_Task statement_
Scan the lines below; pull out those with "floor".

_Extracted records_
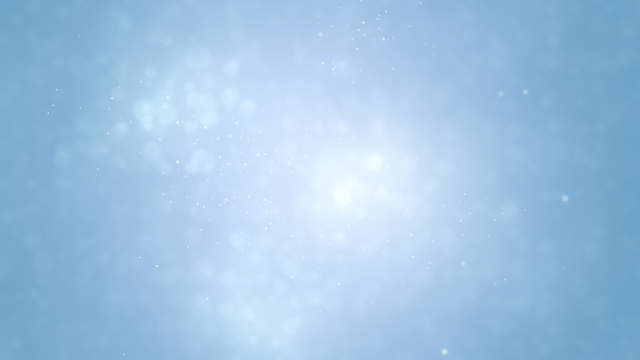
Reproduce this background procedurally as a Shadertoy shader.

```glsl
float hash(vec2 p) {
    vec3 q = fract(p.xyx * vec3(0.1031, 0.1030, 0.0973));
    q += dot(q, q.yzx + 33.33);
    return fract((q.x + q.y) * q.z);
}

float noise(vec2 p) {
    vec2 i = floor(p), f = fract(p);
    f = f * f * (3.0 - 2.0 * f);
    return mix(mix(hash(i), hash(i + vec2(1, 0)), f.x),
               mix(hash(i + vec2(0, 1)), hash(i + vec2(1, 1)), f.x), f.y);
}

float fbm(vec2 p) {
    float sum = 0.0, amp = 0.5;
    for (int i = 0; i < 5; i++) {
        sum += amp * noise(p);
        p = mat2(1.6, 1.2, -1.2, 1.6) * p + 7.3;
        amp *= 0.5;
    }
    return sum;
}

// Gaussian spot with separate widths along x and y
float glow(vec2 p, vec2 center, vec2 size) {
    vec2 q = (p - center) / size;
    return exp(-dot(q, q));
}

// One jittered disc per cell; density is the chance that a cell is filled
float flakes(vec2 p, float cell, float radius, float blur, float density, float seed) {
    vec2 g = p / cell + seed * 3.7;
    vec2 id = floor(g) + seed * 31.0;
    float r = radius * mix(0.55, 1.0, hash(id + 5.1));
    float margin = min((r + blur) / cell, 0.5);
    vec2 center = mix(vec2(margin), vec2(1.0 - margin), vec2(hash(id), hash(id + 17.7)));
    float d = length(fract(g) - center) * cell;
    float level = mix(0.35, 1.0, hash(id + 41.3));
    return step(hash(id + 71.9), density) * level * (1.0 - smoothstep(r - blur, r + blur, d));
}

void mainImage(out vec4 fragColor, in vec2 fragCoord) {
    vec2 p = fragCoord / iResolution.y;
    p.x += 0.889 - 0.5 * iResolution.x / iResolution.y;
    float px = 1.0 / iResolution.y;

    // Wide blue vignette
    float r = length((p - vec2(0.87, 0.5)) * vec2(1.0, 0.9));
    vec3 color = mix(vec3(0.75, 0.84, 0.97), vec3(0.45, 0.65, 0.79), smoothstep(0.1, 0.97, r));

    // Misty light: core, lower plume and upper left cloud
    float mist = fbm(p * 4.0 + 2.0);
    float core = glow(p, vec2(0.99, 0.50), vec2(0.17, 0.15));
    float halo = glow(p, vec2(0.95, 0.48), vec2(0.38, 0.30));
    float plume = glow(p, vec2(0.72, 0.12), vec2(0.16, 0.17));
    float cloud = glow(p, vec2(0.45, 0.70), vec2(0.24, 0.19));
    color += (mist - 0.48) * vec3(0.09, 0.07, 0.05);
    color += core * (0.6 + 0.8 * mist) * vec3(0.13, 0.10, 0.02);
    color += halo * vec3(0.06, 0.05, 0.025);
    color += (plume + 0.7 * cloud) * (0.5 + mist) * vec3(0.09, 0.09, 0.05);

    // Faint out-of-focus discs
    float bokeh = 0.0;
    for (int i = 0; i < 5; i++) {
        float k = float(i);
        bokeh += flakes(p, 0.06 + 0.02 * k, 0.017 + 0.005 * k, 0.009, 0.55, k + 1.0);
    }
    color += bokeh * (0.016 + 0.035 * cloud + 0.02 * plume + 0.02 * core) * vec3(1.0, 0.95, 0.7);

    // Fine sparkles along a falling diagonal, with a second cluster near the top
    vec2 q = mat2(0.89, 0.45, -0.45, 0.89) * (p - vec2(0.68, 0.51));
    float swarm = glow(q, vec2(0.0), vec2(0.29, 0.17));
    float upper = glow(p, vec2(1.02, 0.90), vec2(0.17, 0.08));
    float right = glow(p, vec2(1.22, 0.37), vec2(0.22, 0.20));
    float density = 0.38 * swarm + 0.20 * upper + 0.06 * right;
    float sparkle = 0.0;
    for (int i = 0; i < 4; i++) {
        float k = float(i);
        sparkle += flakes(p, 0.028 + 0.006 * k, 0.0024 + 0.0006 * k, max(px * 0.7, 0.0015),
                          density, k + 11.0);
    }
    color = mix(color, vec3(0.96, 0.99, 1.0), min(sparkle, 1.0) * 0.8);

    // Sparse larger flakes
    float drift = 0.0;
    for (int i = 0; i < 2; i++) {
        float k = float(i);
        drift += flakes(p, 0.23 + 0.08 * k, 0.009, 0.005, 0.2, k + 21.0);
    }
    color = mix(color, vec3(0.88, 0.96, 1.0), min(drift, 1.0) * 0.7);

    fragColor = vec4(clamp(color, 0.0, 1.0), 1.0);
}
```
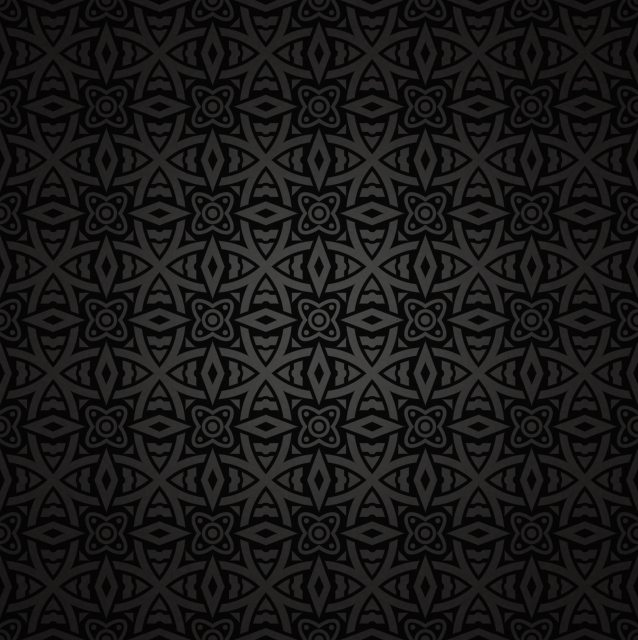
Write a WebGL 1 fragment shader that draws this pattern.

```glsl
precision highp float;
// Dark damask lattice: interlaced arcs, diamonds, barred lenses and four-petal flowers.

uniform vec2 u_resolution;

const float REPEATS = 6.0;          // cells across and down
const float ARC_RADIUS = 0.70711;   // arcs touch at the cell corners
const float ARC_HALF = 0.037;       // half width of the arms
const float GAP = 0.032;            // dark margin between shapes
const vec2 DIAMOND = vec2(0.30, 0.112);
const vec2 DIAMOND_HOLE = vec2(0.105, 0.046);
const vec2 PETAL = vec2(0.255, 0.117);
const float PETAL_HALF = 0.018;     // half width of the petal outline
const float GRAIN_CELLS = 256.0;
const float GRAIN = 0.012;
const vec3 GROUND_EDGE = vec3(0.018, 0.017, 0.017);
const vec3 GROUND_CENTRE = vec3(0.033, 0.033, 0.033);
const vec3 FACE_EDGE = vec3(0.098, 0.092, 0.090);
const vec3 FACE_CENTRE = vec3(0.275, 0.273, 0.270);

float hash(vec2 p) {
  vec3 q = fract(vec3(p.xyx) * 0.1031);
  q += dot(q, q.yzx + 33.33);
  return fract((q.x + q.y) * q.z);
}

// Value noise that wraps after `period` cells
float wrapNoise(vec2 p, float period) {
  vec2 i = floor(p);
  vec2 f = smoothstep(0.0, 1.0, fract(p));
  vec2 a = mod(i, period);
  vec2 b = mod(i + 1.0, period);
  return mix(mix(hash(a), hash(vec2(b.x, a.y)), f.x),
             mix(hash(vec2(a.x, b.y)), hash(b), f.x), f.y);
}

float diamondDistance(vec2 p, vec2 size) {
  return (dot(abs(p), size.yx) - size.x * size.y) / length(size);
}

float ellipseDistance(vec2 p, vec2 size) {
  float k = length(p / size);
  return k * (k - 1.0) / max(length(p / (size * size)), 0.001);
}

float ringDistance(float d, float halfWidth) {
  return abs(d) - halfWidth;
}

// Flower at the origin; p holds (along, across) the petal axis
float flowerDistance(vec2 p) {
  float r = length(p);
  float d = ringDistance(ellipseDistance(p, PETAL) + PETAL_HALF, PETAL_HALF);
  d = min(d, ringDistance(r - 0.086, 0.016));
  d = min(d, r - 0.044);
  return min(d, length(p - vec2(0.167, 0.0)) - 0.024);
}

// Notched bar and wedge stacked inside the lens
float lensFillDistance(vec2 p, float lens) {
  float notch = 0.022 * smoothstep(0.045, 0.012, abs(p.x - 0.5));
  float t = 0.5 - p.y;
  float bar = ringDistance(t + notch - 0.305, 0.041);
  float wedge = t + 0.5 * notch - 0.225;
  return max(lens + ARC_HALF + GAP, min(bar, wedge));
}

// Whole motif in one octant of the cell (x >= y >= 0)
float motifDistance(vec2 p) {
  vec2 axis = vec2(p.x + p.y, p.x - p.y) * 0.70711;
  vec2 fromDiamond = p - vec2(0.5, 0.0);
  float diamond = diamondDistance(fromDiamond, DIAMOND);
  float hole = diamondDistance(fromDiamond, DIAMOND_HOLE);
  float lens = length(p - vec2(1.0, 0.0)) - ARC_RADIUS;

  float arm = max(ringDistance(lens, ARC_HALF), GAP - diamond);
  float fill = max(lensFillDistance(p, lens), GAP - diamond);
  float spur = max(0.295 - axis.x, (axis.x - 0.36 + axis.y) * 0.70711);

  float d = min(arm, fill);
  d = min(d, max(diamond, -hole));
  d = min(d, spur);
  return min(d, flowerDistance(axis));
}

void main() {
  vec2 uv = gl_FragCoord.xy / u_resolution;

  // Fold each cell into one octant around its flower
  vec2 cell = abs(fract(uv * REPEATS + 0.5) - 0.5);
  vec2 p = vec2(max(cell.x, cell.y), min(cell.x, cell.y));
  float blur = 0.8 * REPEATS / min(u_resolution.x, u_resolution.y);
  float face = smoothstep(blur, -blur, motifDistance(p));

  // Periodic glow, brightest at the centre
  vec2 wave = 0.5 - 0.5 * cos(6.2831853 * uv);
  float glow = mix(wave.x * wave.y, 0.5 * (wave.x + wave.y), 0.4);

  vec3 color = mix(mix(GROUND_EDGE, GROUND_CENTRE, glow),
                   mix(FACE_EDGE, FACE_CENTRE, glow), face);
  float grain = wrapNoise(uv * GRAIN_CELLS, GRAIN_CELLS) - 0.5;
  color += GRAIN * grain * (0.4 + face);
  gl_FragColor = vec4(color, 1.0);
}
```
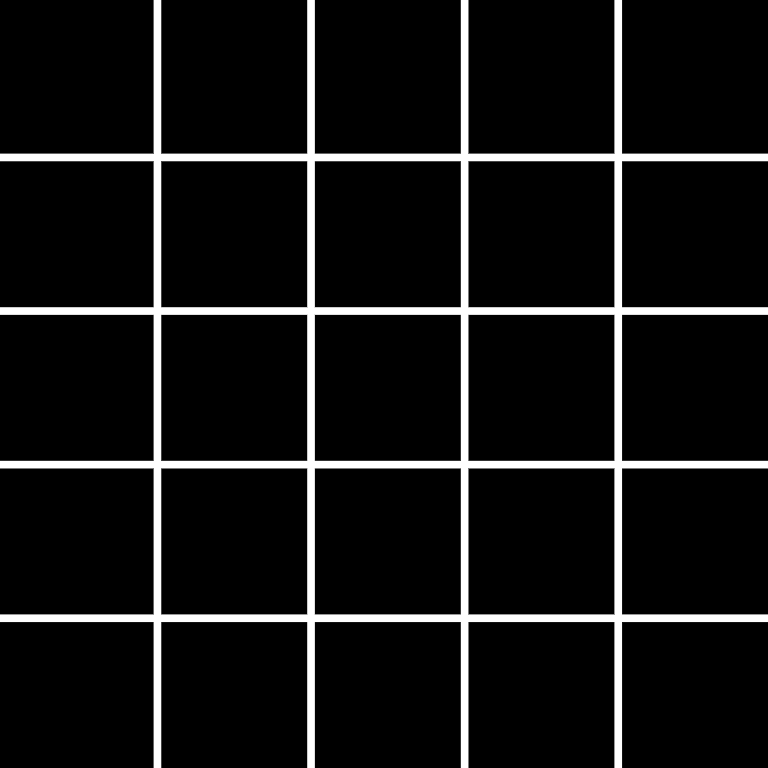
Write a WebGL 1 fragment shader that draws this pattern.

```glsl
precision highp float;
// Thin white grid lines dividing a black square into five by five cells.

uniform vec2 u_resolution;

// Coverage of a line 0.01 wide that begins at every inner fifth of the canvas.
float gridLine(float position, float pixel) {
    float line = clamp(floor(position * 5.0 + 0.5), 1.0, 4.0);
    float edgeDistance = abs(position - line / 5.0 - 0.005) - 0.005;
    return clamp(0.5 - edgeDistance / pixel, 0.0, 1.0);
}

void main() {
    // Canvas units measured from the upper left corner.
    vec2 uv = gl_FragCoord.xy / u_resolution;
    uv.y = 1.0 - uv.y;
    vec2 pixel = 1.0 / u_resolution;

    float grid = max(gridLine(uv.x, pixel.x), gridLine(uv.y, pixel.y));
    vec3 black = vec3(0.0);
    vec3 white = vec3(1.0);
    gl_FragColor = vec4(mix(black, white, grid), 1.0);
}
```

_Result for this exercise_
    vec2 i = floor(p), f = fract(p);
    vec2 id = floor(g) + seed * 31.0;
  vec2 i = floor(p);
    float line = clamp(floor(position * 5.0 + 0.5), 1.0, 4.0);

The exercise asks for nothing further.